• Your instructions: Retrieve all lines below that have the string "face".

Records from a data source:
◇ ◇ ◇ ◇ ◇ ◇ ◇
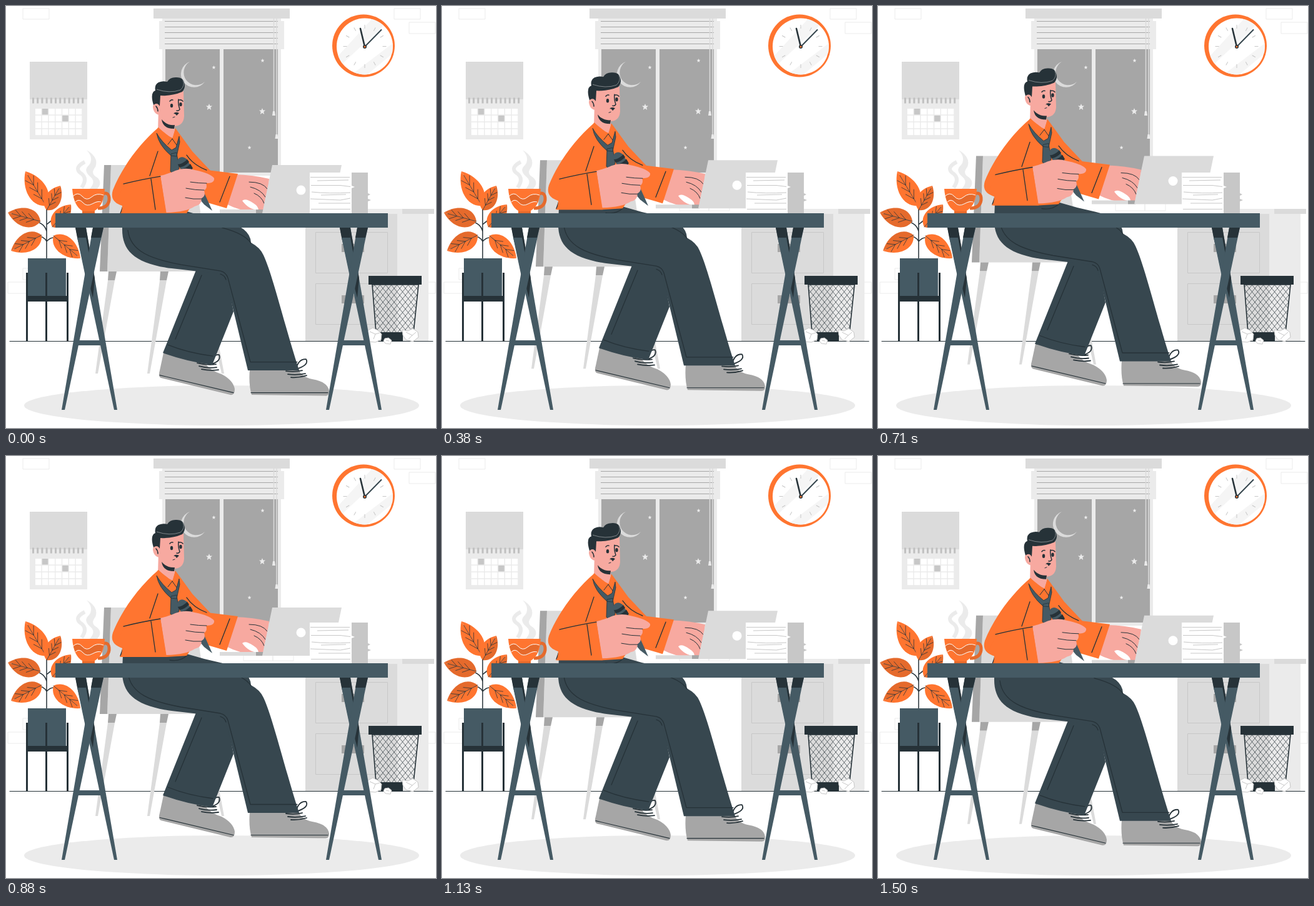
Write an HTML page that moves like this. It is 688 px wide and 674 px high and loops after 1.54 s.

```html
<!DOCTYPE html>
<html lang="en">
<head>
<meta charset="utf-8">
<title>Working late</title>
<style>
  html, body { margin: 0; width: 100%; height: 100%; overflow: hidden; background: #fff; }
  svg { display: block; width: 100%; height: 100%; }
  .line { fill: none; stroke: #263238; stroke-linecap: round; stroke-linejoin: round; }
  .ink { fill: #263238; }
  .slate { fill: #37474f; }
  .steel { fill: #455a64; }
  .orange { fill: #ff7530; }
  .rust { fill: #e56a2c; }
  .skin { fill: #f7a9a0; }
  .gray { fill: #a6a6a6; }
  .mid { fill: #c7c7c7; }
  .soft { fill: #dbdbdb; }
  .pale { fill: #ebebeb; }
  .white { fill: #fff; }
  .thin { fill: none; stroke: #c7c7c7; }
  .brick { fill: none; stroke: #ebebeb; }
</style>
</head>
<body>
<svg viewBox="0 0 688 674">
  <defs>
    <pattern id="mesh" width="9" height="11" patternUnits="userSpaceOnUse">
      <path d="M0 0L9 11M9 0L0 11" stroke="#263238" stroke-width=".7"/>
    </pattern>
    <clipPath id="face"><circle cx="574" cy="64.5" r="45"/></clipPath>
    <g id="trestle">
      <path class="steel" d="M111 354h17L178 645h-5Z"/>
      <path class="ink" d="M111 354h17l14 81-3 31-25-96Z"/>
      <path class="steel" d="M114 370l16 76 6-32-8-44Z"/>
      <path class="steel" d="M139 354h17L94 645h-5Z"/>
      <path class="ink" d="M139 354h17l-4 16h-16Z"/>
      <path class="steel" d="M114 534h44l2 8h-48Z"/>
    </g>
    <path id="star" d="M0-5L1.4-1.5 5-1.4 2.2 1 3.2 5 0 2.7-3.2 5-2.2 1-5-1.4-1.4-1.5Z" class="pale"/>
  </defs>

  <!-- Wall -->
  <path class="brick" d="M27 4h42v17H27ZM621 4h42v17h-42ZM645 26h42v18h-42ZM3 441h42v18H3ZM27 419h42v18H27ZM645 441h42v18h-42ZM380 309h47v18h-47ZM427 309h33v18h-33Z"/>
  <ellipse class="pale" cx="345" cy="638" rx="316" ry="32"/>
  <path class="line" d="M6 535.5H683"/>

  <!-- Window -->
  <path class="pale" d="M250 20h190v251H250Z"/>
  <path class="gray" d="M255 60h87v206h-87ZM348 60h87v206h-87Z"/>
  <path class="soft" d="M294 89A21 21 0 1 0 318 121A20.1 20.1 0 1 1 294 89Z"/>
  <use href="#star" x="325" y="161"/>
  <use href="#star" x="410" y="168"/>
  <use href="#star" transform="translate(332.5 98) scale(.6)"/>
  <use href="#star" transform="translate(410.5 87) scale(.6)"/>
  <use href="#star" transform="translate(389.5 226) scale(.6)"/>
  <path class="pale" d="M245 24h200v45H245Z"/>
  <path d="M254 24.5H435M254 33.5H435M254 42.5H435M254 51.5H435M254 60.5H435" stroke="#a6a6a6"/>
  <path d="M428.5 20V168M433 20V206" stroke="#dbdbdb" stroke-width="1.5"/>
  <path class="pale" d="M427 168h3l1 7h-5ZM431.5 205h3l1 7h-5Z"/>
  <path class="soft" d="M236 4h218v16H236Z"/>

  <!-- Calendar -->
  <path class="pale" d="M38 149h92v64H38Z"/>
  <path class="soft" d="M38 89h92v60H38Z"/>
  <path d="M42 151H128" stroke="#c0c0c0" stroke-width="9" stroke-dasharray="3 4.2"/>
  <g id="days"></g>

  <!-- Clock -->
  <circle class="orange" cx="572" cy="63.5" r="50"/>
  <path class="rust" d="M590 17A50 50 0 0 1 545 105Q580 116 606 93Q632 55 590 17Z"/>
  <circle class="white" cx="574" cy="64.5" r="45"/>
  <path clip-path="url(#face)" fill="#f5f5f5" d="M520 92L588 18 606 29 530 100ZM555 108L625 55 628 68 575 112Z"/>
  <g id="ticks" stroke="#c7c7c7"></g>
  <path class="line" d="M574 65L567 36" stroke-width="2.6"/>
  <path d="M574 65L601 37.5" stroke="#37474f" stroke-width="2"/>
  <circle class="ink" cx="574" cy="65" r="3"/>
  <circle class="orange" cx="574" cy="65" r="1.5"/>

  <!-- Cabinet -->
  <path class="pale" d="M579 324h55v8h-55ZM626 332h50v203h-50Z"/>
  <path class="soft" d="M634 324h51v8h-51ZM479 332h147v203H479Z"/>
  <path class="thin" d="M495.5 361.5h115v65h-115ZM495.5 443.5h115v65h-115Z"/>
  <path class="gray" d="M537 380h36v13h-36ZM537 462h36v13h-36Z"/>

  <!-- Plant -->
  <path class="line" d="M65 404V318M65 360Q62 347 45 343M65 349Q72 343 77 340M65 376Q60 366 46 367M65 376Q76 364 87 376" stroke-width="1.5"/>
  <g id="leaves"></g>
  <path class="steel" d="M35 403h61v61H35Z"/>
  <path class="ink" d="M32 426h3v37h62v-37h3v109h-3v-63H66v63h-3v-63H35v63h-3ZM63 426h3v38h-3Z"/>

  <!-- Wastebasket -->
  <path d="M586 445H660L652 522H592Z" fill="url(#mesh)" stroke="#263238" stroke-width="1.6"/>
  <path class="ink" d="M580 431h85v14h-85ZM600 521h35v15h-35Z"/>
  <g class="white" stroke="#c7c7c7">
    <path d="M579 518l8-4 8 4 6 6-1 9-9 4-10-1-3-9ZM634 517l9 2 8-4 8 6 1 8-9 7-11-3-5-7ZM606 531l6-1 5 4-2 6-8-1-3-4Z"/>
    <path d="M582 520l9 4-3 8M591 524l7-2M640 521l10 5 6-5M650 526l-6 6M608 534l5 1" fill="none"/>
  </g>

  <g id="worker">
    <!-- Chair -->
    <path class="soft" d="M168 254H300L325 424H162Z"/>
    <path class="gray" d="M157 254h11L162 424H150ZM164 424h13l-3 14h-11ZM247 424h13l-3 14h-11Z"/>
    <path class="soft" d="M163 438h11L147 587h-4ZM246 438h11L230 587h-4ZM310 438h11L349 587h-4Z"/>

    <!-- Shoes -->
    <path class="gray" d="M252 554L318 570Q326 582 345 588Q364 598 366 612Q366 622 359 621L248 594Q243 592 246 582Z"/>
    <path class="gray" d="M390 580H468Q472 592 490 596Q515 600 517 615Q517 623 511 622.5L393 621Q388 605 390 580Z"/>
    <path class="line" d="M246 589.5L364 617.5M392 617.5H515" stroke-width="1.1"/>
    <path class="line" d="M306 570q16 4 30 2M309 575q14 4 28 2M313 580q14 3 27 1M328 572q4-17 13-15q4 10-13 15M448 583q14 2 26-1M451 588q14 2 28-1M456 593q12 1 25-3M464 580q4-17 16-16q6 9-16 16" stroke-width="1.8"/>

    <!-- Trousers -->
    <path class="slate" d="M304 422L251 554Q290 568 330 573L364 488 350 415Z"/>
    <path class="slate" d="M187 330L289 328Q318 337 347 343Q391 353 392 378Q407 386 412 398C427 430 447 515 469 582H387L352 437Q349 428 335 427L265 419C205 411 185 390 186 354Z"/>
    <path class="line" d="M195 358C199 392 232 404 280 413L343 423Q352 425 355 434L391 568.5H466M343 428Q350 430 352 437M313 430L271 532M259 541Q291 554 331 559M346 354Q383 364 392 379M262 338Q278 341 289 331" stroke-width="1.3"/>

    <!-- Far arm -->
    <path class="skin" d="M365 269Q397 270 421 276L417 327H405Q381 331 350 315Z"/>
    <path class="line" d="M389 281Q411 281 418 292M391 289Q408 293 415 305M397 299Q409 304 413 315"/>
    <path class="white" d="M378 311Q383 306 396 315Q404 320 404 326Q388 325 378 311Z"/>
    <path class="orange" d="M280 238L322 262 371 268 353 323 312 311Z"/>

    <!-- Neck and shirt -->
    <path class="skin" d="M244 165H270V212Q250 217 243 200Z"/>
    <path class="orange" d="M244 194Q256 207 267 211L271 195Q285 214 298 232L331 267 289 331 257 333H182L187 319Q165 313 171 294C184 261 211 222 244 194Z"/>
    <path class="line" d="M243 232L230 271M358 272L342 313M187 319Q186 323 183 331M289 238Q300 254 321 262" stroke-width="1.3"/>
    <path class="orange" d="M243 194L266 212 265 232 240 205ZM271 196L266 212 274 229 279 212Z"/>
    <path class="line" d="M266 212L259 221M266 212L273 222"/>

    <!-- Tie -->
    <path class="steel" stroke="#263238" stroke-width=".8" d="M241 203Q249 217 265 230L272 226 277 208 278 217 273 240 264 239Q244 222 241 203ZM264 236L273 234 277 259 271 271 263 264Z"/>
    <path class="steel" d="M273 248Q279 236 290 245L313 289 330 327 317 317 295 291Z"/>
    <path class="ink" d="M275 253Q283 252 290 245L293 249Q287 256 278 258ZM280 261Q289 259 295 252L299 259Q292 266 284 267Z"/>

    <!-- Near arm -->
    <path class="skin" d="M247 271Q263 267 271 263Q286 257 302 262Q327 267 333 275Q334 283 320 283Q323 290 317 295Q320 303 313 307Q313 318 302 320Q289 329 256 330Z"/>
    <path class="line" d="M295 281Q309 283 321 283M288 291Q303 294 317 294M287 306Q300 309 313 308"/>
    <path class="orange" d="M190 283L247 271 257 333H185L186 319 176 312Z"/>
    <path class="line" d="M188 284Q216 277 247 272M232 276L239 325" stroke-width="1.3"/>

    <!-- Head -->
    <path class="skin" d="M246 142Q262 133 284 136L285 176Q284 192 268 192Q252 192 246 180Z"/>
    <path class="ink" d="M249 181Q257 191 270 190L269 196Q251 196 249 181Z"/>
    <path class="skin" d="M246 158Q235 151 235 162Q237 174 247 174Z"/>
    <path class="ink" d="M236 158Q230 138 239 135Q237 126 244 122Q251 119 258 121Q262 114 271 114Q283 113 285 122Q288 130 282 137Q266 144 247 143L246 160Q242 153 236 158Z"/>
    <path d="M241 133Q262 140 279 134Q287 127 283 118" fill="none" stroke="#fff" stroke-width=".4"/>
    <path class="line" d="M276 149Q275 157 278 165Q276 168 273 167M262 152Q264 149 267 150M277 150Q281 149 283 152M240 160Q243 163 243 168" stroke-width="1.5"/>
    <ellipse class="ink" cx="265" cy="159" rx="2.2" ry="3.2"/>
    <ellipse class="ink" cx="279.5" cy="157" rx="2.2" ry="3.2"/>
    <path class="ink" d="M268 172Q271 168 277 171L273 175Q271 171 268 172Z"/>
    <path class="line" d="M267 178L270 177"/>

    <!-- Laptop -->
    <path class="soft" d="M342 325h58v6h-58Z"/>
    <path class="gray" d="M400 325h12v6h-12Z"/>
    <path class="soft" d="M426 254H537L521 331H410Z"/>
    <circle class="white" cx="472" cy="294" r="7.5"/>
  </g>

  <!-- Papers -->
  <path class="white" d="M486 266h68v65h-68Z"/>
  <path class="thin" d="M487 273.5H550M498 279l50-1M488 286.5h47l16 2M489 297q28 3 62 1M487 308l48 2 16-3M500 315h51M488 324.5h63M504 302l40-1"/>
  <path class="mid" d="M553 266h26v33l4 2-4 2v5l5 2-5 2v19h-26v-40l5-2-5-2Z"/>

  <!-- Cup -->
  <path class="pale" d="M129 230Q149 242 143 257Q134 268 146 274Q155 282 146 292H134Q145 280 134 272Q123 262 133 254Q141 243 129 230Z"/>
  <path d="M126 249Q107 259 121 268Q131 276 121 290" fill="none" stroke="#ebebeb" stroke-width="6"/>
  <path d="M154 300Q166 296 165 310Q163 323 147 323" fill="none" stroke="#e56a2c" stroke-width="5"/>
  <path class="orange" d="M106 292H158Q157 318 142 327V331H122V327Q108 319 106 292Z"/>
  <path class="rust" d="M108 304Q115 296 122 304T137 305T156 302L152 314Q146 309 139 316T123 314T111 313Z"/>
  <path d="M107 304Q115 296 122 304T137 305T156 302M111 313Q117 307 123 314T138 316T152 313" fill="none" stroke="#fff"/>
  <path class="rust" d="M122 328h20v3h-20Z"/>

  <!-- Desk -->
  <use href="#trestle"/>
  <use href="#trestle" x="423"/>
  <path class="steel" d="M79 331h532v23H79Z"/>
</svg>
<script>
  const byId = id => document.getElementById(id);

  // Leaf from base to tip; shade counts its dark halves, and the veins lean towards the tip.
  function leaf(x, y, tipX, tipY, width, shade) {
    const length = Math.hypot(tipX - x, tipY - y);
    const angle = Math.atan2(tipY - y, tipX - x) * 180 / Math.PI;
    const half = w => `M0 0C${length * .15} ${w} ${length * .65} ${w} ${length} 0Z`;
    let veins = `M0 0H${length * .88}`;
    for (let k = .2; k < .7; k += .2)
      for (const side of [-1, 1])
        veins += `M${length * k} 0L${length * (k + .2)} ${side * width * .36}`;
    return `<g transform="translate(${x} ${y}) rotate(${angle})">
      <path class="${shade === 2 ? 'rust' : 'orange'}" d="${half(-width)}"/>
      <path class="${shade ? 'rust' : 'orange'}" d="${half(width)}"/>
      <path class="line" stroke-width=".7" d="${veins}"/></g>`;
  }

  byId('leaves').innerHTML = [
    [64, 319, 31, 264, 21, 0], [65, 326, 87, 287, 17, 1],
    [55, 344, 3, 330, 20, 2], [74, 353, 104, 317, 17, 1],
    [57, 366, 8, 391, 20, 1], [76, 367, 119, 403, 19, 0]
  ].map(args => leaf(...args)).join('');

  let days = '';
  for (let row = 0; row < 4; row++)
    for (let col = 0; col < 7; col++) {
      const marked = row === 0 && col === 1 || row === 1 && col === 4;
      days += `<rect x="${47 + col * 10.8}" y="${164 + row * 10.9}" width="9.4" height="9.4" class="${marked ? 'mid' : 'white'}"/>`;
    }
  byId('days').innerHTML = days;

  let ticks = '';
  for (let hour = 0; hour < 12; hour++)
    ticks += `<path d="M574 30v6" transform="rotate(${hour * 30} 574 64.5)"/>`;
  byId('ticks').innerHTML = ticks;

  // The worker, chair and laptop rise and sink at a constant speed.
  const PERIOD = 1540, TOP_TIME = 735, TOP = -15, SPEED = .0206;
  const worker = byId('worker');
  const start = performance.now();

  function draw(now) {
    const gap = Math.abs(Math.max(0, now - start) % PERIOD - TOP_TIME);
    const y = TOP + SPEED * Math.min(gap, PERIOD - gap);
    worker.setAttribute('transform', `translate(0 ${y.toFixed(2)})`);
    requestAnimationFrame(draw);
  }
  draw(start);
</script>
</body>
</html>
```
◇ ◇ ◇ ◇ ◇ ◇ ◇
• Answer space:
    <clipPath id="face"><circle cx="574" cy="64.5" r="45"/></clipPath>
  <path clip-path="url(#face)" fill="#f5f5f5" d="M520 92L588 18 606 29 530 100ZM555 108L625 55 628 68 575 112Z"/>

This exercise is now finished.